**Exercise**
The records below hold a stretch from the line with "560px; top: 236px;" through the line with "699px; top: 269px;"; return exactly those lines, ends included, and nothing more.

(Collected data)
────────

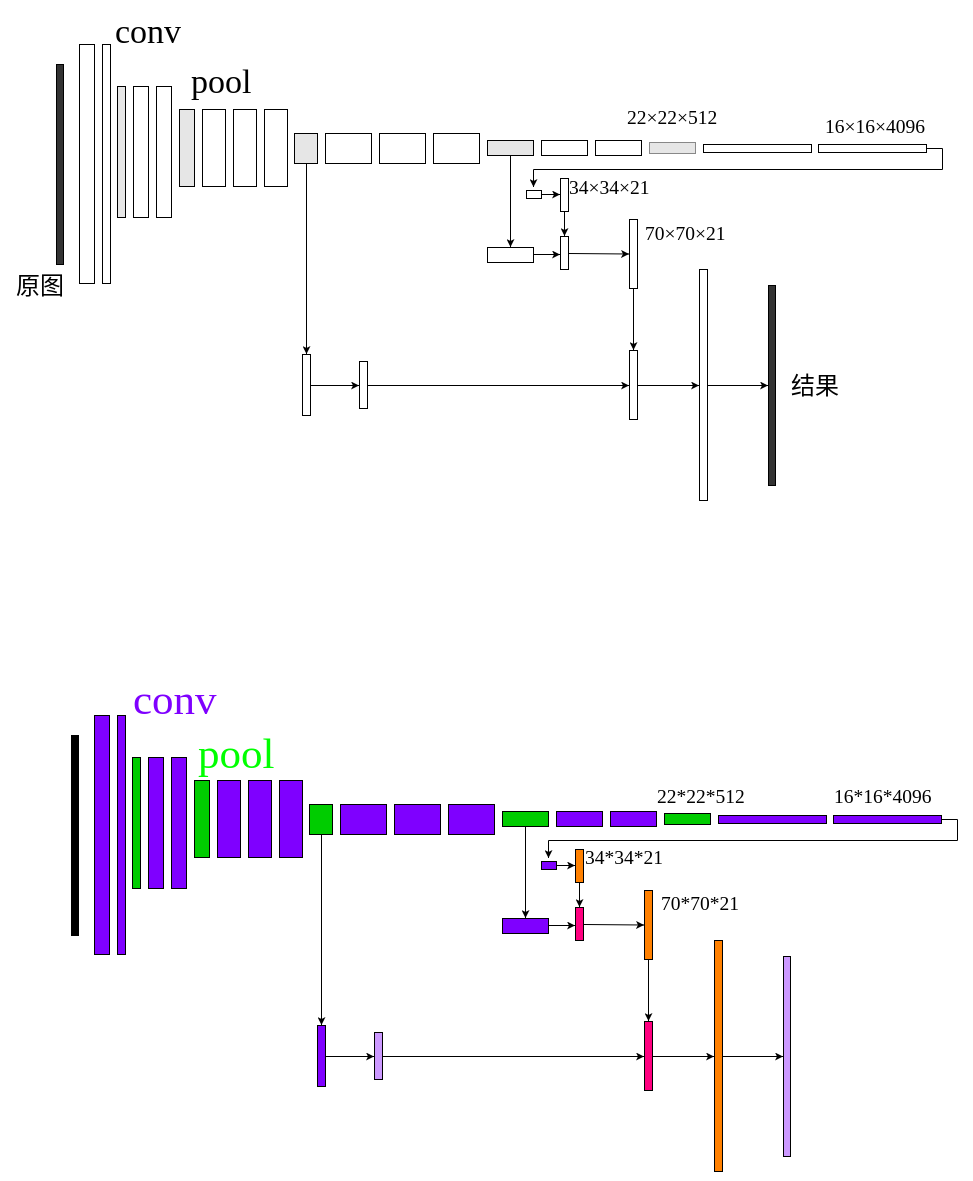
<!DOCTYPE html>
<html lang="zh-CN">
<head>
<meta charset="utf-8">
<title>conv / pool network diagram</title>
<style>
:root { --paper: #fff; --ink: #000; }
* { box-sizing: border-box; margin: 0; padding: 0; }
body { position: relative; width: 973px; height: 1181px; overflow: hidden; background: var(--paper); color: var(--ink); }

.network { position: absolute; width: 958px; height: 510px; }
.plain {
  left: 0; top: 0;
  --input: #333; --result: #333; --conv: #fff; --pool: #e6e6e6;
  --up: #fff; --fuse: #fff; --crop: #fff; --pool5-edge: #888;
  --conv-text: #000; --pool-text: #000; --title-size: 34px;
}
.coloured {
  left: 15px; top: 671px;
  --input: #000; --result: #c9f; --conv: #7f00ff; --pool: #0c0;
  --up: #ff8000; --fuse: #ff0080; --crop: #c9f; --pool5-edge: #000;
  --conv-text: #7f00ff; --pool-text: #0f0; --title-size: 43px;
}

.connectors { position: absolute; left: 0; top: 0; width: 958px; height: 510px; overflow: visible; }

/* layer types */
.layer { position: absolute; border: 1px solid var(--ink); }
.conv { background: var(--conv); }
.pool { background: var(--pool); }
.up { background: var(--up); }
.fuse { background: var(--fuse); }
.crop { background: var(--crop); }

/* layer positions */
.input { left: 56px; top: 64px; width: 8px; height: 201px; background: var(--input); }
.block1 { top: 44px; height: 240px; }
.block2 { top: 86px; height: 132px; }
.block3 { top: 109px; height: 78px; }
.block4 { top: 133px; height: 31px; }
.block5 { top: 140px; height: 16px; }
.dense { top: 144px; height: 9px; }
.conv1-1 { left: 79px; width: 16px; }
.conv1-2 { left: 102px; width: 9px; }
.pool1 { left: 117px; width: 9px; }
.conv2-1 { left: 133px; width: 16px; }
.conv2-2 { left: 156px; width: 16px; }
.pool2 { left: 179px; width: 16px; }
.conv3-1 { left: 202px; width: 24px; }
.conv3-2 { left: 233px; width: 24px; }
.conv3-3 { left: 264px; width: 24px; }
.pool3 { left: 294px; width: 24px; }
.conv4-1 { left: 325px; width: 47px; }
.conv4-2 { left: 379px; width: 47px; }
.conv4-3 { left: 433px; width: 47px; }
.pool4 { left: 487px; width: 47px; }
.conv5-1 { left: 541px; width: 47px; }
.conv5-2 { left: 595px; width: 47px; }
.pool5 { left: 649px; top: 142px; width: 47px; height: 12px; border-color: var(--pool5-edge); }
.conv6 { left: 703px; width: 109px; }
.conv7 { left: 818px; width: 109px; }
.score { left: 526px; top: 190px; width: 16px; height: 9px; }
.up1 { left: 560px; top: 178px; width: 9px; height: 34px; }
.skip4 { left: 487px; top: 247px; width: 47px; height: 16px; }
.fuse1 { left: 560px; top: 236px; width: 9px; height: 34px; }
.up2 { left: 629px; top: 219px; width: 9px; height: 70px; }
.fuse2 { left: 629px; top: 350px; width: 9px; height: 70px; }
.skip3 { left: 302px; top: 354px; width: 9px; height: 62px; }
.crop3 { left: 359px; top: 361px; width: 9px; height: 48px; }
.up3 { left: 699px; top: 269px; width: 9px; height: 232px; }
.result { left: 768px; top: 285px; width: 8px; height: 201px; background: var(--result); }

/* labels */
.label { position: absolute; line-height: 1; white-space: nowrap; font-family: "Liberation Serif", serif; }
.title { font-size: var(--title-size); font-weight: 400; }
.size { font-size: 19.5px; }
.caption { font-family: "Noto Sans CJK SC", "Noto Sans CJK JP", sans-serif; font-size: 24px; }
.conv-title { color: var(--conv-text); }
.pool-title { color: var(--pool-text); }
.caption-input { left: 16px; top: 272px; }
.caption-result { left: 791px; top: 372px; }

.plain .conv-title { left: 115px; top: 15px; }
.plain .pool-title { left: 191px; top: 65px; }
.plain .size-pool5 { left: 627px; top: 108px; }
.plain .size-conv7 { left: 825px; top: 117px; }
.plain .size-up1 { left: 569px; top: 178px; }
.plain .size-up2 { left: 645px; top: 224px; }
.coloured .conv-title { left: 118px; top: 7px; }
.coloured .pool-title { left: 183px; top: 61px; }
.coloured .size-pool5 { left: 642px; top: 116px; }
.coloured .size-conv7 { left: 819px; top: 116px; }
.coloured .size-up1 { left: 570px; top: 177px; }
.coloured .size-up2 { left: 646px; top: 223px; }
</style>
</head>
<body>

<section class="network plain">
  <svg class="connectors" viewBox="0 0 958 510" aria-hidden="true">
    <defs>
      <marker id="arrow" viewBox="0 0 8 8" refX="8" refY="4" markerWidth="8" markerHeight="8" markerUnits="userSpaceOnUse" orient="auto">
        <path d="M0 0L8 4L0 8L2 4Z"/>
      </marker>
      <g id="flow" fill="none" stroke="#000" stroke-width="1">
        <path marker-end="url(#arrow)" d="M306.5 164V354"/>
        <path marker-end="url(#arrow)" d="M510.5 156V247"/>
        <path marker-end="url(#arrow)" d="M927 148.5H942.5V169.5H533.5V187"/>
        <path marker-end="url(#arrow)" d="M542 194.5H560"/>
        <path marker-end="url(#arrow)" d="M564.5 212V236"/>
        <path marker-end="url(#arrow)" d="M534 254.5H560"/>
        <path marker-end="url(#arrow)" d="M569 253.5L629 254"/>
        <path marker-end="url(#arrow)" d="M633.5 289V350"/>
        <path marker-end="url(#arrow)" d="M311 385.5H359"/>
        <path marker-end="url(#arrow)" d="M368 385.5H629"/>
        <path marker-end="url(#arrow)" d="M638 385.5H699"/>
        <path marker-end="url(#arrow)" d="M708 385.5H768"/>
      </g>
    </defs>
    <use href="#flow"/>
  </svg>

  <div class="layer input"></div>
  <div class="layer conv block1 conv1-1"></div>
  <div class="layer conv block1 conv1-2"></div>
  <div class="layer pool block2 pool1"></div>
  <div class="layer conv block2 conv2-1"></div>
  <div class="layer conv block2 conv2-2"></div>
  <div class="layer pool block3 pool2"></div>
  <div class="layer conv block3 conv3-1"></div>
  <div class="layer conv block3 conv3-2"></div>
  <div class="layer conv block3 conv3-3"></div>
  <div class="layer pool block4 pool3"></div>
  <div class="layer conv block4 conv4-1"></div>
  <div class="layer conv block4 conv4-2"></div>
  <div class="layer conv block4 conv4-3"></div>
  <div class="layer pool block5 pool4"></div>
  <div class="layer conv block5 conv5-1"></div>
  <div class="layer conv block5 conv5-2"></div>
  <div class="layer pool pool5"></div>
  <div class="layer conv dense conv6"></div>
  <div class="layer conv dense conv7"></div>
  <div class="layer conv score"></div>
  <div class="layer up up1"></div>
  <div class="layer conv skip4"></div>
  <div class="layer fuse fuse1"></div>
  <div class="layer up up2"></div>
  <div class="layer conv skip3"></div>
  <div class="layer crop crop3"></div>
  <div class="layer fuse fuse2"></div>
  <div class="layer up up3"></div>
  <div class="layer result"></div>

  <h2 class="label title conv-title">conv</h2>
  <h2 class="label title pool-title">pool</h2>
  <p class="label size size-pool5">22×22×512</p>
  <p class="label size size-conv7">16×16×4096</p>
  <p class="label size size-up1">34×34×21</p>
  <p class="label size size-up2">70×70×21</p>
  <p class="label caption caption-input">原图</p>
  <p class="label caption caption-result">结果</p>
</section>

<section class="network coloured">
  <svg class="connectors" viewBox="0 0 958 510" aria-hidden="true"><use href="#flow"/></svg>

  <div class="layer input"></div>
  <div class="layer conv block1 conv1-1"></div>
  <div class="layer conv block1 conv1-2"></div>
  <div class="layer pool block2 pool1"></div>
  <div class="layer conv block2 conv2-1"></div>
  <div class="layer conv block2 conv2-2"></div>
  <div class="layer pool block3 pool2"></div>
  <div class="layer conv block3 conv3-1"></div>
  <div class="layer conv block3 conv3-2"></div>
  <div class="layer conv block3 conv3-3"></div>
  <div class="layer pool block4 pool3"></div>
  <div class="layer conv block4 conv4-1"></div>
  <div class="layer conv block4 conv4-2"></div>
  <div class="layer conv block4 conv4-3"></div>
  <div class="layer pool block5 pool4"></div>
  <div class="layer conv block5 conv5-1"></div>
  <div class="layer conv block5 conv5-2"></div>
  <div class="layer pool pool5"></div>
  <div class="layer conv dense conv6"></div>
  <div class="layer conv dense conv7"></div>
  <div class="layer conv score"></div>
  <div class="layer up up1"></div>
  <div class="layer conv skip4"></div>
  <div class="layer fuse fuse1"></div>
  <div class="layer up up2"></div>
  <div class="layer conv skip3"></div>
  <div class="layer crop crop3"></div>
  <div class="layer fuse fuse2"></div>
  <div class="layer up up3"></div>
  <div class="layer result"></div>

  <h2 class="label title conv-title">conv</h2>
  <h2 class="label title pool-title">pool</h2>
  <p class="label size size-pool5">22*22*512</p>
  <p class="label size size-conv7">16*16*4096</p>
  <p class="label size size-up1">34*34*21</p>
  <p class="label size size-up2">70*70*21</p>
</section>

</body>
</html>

────────

**Response for this exercise**
.fuse1 { left: 560px; top: 236px; width: 9px; height: 34px; }
.up2 { left: 629px; top: 219px; width: 9px; height: 70px; }
.fuse2 { left: 629px; top: 350px; width: 9px; height: 70px; }
.skip3 { left: 302px; top: 354px; width: 9px; height: 62px; }
.crop3 { left: 359px; top: 361px; width: 9px; height: 48px; }
.up3 { left: 699px; top: 269px; width: 9px; height: 232px; }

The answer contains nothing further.